I just read Doing Justice by Preet Bharara. Here is a passage by this highly regarded former federal prosecutor:
People are forever using acronyms they can’t expand, spouting jargon they can’t translate, trafficking in concepts they don’t grasp. They parrot shallow talking points and slogans and other people’s recollections. When you take at face value everything said to you—even from supposed subject matter experts opining with great confidence—you are at risk of perpetuating everyone’s superficial understanding of the matter at hand. There is no shame in asking basic questions, in virtually any context. In fact, it is essential to your personal understanding of any issue. ….find the person in the new job who asks the fewest questions and there’s your problem.

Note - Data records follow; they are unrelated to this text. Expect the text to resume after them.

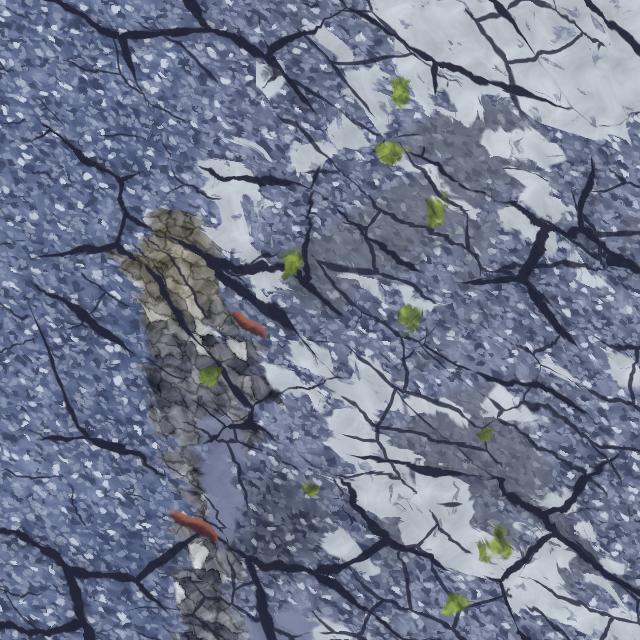
This texture is drawn by a Shadertoy shader. Its source:

```glsl
// Cracked blue-grey asphalt with worn road paint, a gritty broken seam, moss and leaves

vec2 hash2(vec2 c) {
    vec3 q = fract(c.xyx * vec3(.1031, .1030, .0973));
    q += dot(q, q.yzx + 33.33);
    return fract((q.xx + q.yz) * q.zy);
}

// Cellular noise: x = distance to point in cells, y = distance to border on canvas, z = id
vec3 cells(vec2 p, vec2 scale) {
    p *= scale;
    vec2 base = floor(p), f = p - base, near = vec2(9), next = vec2(9);
    float id = 0.;
    for (int j = -1; j <= 1; j++)
    for (int i = -1; i <= 1; i++) {
        vec2 o = vec2(i, j), r = o + hash2(base + o) - f;
        if (dot(r, r) < dot(near, near)) {
            next = near;
            near = r;
            id = hash2(base + o + 71.).x;
        } else if (dot(r, r) < dot(next, next)) next = r;
    }
    vec2 n = normalize(next - near);
    return vec3(length(near), dot(.5 * (near + next), n) / length(n * scale), id);
}

// Layered, twisted sines, roughly -1 to 1
float waves(vec2 p) {
    float sum = 0., amp = .5;
    for (int i = 0; i < 5; i++) {
        p = mat2(.8, .6, -.6, .8) * p + .7 * sin(p.yx * 1.1 + float(i));
        sum += amp * sin(p.x) * cos(p.y);
        p *= 1.9;
        amp *= .55;
    }
    return sum;
}

float segment(vec2 p, vec2 a, vec2 b) {
    vec2 d = b - a;
    return length(p - a - d * clamp(dot(p - a, d) / dot(d, d), 0., 1.));
}

// Axes along and across the downhill slant
vec2 slant(vec2 p) {
    return mat2(.85, .53, -.53, .85) * p;
}

// Asphalt: mottled binder with pale and dark stones of ragged outline
vec3 asphalt(vec2 p, float right) {
    vec2 q = slant(p) + .006 * vec2(waves(p * 110.), waves(p * 110. + 30.));
    vec3 col = mix(vec3(.38, .43, .565), vec3(.41, .445, .55), right);
    col += .13 * waves(slant(p) * vec2(75, 130)) + .07 * waves(p * 13.);
    vec3 big = cells(q, vec2(52, 92)), small = cells(q + 9., vec2(85, 150));
    col = mix(col, vec3(.22, .25, .36), .75 * smoothstep(.65, .3, big.x) * step(big.z, .2));
    col = mix(col, vec3(.55, .59, .69), .85 * smoothstep(.6, .3, small.x) * step(.58, small.z));
    col = mix(col, vec3(.24, .27, .38), .7 * smoothstep(.6, .3, small.x) * step(small.z, .13));
    float stone = smoothstep(.46, .24, big.x) * smoothstep(.7, .95, big.z);
    return mix(col, vec3(.78, .81, .87), stone);
}

// Loose grit in the broken seam
vec3 grit(vec2 p) {
    vec2 q = slant(p) + .012 * vec2(waves(p * 60.), waves(p * 60. + 20.));
    vec3 chip = cells(q, vec2(28, 46));
    vec3 col = mix(vec3(.29, .30, .35), vec3(.49, .50, .53), smoothstep(.1, .75, chip.z));
    col = mix(col, vec3(.76, .77, .78), smoothstep(.88, .94, chip.z));
    float ochre = smoothstep(.15, .03, length(p - vec2(.27, .59)));
    col = mix(col, vec3(.54, .51, .40), .6 * ochre);
    return col * mix(.65, 1., smoothstep(.0, .004, chip.y)) + .2 * waves(p * 100.);
}

void mainImage(out vec4 fragColor, in vec2 fragCoord) {
    vec2 p = fragCoord / iResolution.y;
    vec2 w = p + .024 * vec2(waves(p * 13.), waves(p * 13. + 40.));
    vec2 q = slant(w);
    float right = smoothstep(.2, .5, p.x);
    float rough = waves(slant(p) * vec2(26, 52));

    vec3 col = asphalt(p, right);
    col = mix(col, vec3(.39, .41, .45), .6 * right * smoothstep(.1, .5, waves(p * 9. + 3.)));
    col *= 1. - .25 * smoothstep(.12, .03, length(w - vec2(.43, .19)));

    // Worn paint: a broken stripe, a broad corner and stray islands
    float stripe = min(segment(w, vec2(.37, .73), vec2(.40, .57)) - .03,
                       segment(w, vec2(.48, .44), vec2(.57, .36)) - .018);
    stripe = min(stripe, segment(w, vec2(.58, .27), vec2(1., -.02)) - .048);
    stripe = min(stripe, segment(w, vec2(.45, .75), vec2(.63, .84)) - .012);
    float corner = -min(w.y - .965 + .17 * w.x, w.x - .6);
    float paint = min(stripe, corner) + .055 * rough;
    vec3 flake = cells(q + 3., vec2(9, 20));
    float island = max(.013 - flake.y + .03 * rough, .004 - flake.y);
    island += 1. - step(.74, flake.z) * step(.4, p.x);
    paint = smoothstep(.004, -.004, min(paint, island));
    paint *= 1. - .6 * smoothstep(.4, .6, waves(q * vec2(60, 100)));
    vec3 paintColor = vec3(.745, .775, .81) + .08 * waves(p * 60.) + .05 * waves(p * 12.);
    col = mix(col, paintColor, paint * .96);

    // Gritty seam with a still puddle
    float seam = min(segment(w, vec2(.27, .58), vec2(.32, .38)) - .085,
                     segment(w, vec2(.29, .32), vec2(.34, 0.)) - .045);
    seam = smoothstep(.012, -.012, seam + .06 * rough) * (1. - paint);
    col = mix(col, grit(p), .95 * seam);
    float puddle = min(segment(w, vec2(.34, .33), vec2(.34, .2)) - .03,
                       length(w - vec2(.45, .01)) - .045);
    vec3 water = vec3(.46, .49, .61) + .06 * waves(p * 25.);
    col = mix(col, water, .9 * smoothstep(.008, -.008, puddle + .03 * rough));

    // Long slanted cracks and thinner side cracks; each narrows where it closes
    float wide = cells(q + vec2(.47, .24), vec2(3.6, 7.2)).y;
    float fine = cells(q + .7, vec2(6, 13)).y;
    float open = smoothstep(-.55, .3, waves(p * 11. + 8.));
    open *= smoothstep(.02, .14, p.x + .1 * step(p.y, .3));
    float width = .0062 * open * (1. + .7 * waves(p * 45.));
    float crack = smoothstep(.0016, -.0016, wide - width) * smoothstep(0., .25, open);
    float thin = .0034 * smoothstep(-.25, .3, waves(p * 15.)) * mix(.5, 1., right);
    crack = max(crack, .85 * smoothstep(.0014, -.0014, fine - thin) * smoothstep(0., .001, thin));
    col *= 1. - .28 * open * exp(-90. * wide) * (1. - .7 * paint);
    col = mix(col, vec3(.13, .14, .21), .93 * crack);

    // Ragged moss tufts
    for (int i = 0; i < 10; i++) {
        vec2 h = hash2(vec2(i, 17));
        vec2 d = p - vec2(.24 + .54 * h.x, .06 + .088 * float(i));
        float tuft = length(d) / mix(.012, .026, h.y) + .9 * waves(p * 75.);
        vec3 moss = mix(vec3(.27, .33, .16), vec3(.56, .66, .27), .5 + waves(p * 110.));
        col = mix(col, moss, .85 * smoothstep(1.1, .6, tuft));
    }

    // Fallen leaves, lit along one side
    for (int i = 0; i < 2; i++) {
        float k = float(i);
        vec2 d = slant(p - vec2(.305 + .085 * k, .18 + .315 * k));
        d.y += 2. * d.x * d.x + .008 * waves(p * 50.);
        float leaf = smoothstep(1.15, .85, length(d / vec2(.045 - .012 * k, .011 - .002 * k)));
        vec3 leafColor = mix(vec3(.27, .16, .18), vec3(.62, .37, .30), smoothstep(-.005, .005, d.y));
        col = mix(col, leafColor, .9 * leaf);
    }

    fragColor = vec4(clamp(col, 0., 1.), 1.);
}
```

We think of prosecutors as at the high end of conviction (pardon the pun). Preet speaks of the power of simple questions to unseat certainty. How many do you ask each day? I find it highly useful to differentiate questioning something, which typically starts with a viewpoint, and asking questions where you are open to different answers.
Quick aside: this book also reflects the power of examples. The author uses actual incidents not just illustrate his points but to make them. Examples and questions—vs. generalizations and assertions. Let curiosity reign!